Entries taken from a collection
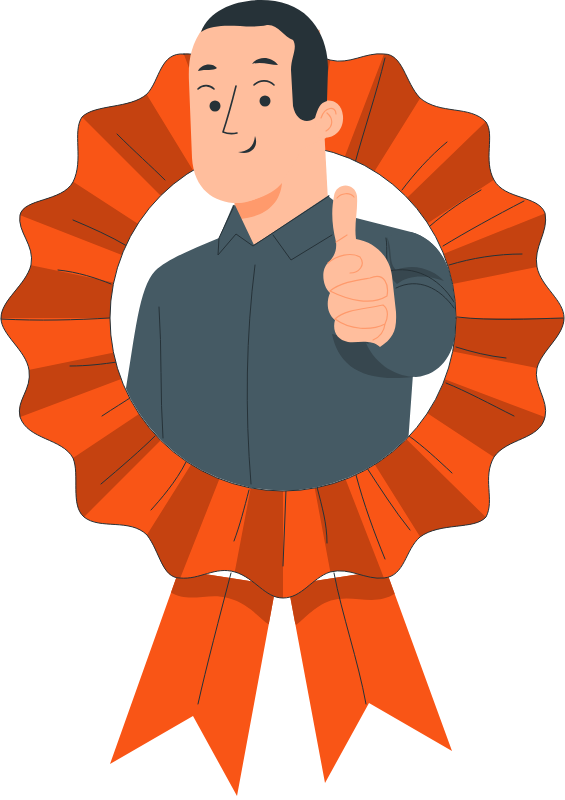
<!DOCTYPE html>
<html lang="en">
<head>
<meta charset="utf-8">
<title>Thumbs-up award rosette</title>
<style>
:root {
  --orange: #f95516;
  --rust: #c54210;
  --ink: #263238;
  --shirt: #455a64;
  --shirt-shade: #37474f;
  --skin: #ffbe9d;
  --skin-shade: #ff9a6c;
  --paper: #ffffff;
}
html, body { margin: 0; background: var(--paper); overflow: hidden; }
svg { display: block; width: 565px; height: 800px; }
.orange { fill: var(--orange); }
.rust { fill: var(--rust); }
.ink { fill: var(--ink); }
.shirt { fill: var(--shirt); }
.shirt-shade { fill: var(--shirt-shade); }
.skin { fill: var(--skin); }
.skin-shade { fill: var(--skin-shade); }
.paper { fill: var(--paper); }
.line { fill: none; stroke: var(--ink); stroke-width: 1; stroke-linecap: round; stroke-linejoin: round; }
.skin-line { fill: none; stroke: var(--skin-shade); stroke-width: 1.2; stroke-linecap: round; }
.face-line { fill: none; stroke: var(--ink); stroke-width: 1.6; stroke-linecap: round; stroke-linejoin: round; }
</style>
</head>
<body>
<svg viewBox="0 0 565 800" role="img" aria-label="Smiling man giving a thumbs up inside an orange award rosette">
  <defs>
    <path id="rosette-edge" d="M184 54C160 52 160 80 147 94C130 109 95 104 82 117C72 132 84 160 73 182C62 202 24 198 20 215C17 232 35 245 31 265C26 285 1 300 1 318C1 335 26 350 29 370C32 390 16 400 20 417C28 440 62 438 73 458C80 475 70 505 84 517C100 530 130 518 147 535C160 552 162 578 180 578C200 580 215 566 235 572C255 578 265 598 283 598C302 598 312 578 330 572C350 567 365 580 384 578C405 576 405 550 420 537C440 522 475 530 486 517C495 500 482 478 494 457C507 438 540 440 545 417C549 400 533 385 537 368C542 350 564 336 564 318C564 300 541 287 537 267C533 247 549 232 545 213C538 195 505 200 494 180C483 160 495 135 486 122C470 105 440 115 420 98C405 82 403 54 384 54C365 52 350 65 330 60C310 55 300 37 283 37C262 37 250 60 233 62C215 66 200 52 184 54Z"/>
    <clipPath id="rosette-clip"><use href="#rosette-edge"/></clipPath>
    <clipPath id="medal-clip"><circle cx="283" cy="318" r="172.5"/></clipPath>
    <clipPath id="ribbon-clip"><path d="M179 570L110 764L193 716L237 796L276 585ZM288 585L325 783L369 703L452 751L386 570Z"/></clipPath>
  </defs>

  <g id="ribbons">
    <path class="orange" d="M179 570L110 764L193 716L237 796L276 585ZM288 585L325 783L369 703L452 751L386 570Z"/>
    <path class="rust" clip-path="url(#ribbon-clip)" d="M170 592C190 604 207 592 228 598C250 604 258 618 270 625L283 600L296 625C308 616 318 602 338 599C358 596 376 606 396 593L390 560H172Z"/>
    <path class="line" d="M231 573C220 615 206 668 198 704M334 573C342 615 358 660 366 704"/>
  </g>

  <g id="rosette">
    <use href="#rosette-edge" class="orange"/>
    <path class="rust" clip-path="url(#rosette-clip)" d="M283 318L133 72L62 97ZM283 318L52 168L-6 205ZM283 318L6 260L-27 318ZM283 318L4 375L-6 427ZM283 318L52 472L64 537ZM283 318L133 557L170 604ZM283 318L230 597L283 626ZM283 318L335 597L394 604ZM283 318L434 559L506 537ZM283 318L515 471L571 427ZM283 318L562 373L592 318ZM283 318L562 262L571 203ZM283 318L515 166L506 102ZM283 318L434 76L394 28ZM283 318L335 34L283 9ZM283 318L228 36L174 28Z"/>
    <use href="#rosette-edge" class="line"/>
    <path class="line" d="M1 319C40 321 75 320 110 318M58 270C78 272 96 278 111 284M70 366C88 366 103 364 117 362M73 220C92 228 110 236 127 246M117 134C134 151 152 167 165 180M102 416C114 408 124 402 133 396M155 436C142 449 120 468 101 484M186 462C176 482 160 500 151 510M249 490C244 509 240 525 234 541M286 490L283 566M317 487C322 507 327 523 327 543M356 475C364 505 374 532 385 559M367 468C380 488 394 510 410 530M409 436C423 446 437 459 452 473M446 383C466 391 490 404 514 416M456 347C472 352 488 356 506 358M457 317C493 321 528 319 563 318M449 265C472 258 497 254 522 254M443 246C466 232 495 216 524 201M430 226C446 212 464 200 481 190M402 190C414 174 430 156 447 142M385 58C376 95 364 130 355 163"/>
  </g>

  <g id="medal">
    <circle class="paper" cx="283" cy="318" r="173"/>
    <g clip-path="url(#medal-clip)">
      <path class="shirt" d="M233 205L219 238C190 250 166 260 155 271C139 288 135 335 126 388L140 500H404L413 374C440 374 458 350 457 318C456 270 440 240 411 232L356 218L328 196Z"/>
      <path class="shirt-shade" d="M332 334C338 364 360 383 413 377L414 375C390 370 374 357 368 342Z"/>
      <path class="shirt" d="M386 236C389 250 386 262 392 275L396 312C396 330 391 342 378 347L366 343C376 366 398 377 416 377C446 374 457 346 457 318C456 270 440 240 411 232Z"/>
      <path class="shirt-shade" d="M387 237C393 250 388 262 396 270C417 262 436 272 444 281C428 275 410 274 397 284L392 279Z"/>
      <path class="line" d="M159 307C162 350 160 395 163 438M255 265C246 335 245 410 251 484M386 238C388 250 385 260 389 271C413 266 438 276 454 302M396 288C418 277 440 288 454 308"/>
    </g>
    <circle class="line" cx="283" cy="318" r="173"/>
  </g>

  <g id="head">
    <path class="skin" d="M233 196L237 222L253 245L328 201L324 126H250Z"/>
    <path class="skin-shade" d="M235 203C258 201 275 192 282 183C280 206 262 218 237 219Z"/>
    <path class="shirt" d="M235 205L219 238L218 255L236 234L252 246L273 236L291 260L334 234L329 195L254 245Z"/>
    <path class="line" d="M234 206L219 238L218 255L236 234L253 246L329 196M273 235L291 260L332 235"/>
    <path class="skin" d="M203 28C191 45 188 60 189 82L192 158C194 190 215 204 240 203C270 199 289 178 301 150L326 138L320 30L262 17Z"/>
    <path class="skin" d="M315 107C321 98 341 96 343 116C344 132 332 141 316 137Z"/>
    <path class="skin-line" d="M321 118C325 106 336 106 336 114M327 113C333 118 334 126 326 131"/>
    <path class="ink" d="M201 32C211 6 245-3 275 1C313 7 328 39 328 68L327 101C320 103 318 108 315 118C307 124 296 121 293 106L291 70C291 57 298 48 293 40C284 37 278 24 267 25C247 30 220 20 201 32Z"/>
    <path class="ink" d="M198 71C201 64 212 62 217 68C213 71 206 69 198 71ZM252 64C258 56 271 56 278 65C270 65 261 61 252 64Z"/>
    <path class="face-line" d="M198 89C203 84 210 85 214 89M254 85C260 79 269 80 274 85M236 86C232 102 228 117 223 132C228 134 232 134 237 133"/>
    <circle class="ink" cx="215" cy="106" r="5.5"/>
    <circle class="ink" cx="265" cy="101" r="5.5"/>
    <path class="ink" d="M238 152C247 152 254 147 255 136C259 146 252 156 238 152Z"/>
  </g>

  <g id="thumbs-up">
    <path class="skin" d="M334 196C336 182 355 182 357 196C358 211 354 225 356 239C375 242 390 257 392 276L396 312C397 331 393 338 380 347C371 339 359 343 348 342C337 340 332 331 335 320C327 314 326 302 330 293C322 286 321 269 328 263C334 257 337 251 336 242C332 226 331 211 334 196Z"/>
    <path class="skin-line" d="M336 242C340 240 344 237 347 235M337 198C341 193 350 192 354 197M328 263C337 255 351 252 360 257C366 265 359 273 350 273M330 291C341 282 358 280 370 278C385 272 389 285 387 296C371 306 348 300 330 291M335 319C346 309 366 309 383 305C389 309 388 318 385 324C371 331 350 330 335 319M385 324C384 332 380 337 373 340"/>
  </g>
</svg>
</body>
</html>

---

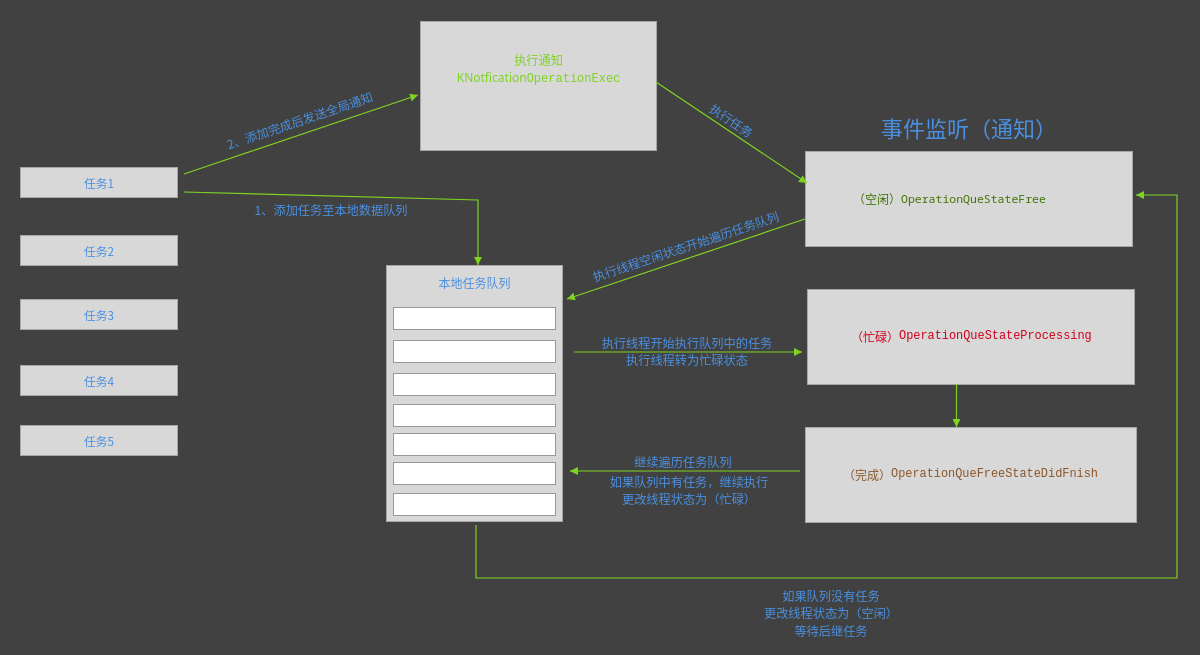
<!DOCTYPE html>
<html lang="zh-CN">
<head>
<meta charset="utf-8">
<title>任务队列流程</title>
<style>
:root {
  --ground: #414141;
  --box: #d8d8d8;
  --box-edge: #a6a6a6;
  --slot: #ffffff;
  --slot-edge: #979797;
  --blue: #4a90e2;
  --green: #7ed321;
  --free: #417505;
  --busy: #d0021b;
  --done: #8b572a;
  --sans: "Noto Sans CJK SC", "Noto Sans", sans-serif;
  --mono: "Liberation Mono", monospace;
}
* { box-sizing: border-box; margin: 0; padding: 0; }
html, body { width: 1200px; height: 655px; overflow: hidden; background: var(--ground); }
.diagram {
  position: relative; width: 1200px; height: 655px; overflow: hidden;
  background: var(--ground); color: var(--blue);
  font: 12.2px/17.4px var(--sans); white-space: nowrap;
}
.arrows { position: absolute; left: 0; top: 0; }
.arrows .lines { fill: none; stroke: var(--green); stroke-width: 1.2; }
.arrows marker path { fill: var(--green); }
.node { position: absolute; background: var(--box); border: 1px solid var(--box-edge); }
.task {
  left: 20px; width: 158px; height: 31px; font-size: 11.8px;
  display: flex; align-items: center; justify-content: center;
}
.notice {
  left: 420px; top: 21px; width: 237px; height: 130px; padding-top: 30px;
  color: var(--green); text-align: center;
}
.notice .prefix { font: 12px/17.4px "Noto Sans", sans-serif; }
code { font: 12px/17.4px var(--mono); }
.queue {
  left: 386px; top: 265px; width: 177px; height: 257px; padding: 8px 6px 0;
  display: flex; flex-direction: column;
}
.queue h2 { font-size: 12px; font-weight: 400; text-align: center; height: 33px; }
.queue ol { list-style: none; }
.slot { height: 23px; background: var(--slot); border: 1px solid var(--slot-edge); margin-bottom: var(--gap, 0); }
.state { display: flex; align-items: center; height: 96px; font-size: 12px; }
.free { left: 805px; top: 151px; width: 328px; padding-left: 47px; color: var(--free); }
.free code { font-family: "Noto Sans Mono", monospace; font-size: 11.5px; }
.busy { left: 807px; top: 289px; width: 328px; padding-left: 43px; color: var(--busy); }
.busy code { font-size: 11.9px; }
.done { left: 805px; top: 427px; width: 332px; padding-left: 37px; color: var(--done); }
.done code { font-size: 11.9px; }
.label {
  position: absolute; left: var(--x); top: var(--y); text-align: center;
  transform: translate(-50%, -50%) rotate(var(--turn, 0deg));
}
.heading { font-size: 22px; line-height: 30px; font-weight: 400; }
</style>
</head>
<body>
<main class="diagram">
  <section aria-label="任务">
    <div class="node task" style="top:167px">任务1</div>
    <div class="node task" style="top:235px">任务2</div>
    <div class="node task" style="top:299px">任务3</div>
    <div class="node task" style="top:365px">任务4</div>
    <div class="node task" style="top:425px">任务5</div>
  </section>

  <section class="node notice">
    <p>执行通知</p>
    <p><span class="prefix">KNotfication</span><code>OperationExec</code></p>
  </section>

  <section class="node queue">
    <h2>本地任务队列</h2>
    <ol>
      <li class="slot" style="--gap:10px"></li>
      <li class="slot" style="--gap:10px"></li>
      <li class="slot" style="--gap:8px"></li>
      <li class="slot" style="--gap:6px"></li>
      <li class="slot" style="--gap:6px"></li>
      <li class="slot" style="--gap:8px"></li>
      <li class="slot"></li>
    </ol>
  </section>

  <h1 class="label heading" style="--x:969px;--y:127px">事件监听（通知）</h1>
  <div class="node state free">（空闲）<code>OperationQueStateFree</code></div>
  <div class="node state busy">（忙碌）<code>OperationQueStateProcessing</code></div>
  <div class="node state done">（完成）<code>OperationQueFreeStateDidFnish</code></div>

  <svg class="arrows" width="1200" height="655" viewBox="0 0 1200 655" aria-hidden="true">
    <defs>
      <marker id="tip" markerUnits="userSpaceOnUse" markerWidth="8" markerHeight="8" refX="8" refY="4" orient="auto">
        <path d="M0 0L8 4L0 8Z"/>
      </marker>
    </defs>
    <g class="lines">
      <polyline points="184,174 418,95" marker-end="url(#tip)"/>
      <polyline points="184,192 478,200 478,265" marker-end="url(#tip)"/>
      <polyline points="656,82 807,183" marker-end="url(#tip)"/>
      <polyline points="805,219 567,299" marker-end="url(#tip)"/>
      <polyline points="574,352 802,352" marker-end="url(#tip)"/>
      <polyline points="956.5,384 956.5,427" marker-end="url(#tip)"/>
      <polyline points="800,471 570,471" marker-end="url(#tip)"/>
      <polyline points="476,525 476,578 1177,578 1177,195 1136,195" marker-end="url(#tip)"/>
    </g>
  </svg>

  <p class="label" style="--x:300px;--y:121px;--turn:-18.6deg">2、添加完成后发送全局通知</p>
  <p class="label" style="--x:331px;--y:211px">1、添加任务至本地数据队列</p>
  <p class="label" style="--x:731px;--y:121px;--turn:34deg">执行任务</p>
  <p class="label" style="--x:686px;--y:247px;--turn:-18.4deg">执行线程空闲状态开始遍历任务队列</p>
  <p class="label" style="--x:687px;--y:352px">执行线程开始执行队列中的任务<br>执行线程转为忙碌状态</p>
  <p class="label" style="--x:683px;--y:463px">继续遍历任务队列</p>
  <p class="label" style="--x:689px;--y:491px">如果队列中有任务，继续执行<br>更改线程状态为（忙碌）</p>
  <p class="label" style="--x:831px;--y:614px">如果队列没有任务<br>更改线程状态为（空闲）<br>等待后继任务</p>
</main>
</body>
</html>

==

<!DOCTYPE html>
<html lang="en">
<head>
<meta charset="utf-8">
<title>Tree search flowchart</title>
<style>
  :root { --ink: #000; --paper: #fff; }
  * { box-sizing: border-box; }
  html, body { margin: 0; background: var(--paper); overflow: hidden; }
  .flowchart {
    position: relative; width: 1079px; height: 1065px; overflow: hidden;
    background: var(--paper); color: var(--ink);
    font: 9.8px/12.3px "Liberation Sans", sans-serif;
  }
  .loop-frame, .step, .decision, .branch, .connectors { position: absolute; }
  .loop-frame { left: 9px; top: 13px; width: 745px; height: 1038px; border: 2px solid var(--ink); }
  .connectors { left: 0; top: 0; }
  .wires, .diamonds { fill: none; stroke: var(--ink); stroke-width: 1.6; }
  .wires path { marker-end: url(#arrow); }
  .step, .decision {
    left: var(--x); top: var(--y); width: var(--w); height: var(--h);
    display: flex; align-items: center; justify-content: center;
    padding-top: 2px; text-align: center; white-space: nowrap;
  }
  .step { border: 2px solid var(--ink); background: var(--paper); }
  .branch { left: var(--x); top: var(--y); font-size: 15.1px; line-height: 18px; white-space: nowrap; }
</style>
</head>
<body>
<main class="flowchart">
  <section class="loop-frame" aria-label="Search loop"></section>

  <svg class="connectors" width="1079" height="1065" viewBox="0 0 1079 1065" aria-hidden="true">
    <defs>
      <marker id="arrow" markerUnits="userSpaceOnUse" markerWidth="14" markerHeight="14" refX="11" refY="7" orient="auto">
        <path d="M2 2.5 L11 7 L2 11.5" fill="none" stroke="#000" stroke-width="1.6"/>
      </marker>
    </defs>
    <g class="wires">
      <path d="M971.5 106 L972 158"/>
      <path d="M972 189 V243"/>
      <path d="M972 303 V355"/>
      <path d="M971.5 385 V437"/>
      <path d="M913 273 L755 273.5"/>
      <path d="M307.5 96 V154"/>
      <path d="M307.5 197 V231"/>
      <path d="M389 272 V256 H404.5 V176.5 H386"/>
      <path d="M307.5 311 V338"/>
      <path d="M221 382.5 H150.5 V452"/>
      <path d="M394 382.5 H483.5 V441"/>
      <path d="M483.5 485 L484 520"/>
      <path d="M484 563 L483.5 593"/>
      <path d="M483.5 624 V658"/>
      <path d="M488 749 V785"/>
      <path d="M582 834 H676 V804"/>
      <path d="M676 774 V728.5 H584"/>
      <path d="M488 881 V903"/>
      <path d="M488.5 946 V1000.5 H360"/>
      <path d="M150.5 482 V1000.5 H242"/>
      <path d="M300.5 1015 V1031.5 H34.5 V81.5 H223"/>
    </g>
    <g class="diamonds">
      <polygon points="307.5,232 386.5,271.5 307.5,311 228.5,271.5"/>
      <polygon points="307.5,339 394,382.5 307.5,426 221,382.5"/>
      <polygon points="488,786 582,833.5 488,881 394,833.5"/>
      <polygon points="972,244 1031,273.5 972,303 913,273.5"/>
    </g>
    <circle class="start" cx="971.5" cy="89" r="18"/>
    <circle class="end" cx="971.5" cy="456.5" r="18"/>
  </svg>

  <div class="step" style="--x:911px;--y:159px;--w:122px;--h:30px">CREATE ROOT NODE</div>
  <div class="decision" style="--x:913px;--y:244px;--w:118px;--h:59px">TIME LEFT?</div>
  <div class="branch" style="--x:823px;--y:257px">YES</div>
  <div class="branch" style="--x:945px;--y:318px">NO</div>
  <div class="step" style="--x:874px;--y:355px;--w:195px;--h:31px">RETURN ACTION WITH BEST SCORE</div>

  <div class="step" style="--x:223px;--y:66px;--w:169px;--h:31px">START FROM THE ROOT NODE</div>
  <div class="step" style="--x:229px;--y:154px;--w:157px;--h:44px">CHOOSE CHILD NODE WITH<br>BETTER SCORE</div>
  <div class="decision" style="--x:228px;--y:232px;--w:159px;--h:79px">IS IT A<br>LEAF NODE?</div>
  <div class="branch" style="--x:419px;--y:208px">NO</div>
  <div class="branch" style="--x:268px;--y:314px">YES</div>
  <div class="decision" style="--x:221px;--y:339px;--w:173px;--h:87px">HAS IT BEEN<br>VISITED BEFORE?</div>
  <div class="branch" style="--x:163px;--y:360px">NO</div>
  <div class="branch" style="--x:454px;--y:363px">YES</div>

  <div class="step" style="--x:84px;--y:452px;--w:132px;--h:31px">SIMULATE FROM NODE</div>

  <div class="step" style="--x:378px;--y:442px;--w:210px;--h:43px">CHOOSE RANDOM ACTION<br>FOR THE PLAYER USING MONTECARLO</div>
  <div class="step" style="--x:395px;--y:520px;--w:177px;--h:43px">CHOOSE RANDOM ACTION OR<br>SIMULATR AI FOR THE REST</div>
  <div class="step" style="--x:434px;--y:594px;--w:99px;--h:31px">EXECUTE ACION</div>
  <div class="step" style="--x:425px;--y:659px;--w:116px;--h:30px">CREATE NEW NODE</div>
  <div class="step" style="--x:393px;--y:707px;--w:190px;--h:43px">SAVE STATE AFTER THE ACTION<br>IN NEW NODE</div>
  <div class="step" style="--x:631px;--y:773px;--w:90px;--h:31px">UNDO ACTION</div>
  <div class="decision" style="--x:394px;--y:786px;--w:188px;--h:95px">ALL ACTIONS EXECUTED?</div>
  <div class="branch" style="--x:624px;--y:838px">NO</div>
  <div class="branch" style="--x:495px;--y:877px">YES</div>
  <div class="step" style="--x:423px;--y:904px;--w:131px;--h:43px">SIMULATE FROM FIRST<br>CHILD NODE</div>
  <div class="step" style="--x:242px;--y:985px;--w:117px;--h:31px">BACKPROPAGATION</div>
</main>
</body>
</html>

> _What you are asked to do_
Return each full line of the entries that contains the word "center".

> _Answer to this task_
  display: flex; align-items: center; justify-content: center;
  color: var(--green); text-align: center;
.queue h2 { font-size: 12px; font-weight: 400; text-align: center; height: 33px; }
.state { display: flex; align-items: center; height: 96px; font-size: 12px; }
  position: absolute; left: var(--x); top: var(--y); text-align: center;
    display: flex; align-items: center; justify-content: center;
    padding-top: 2px; text-align: center; white-space: nowrap;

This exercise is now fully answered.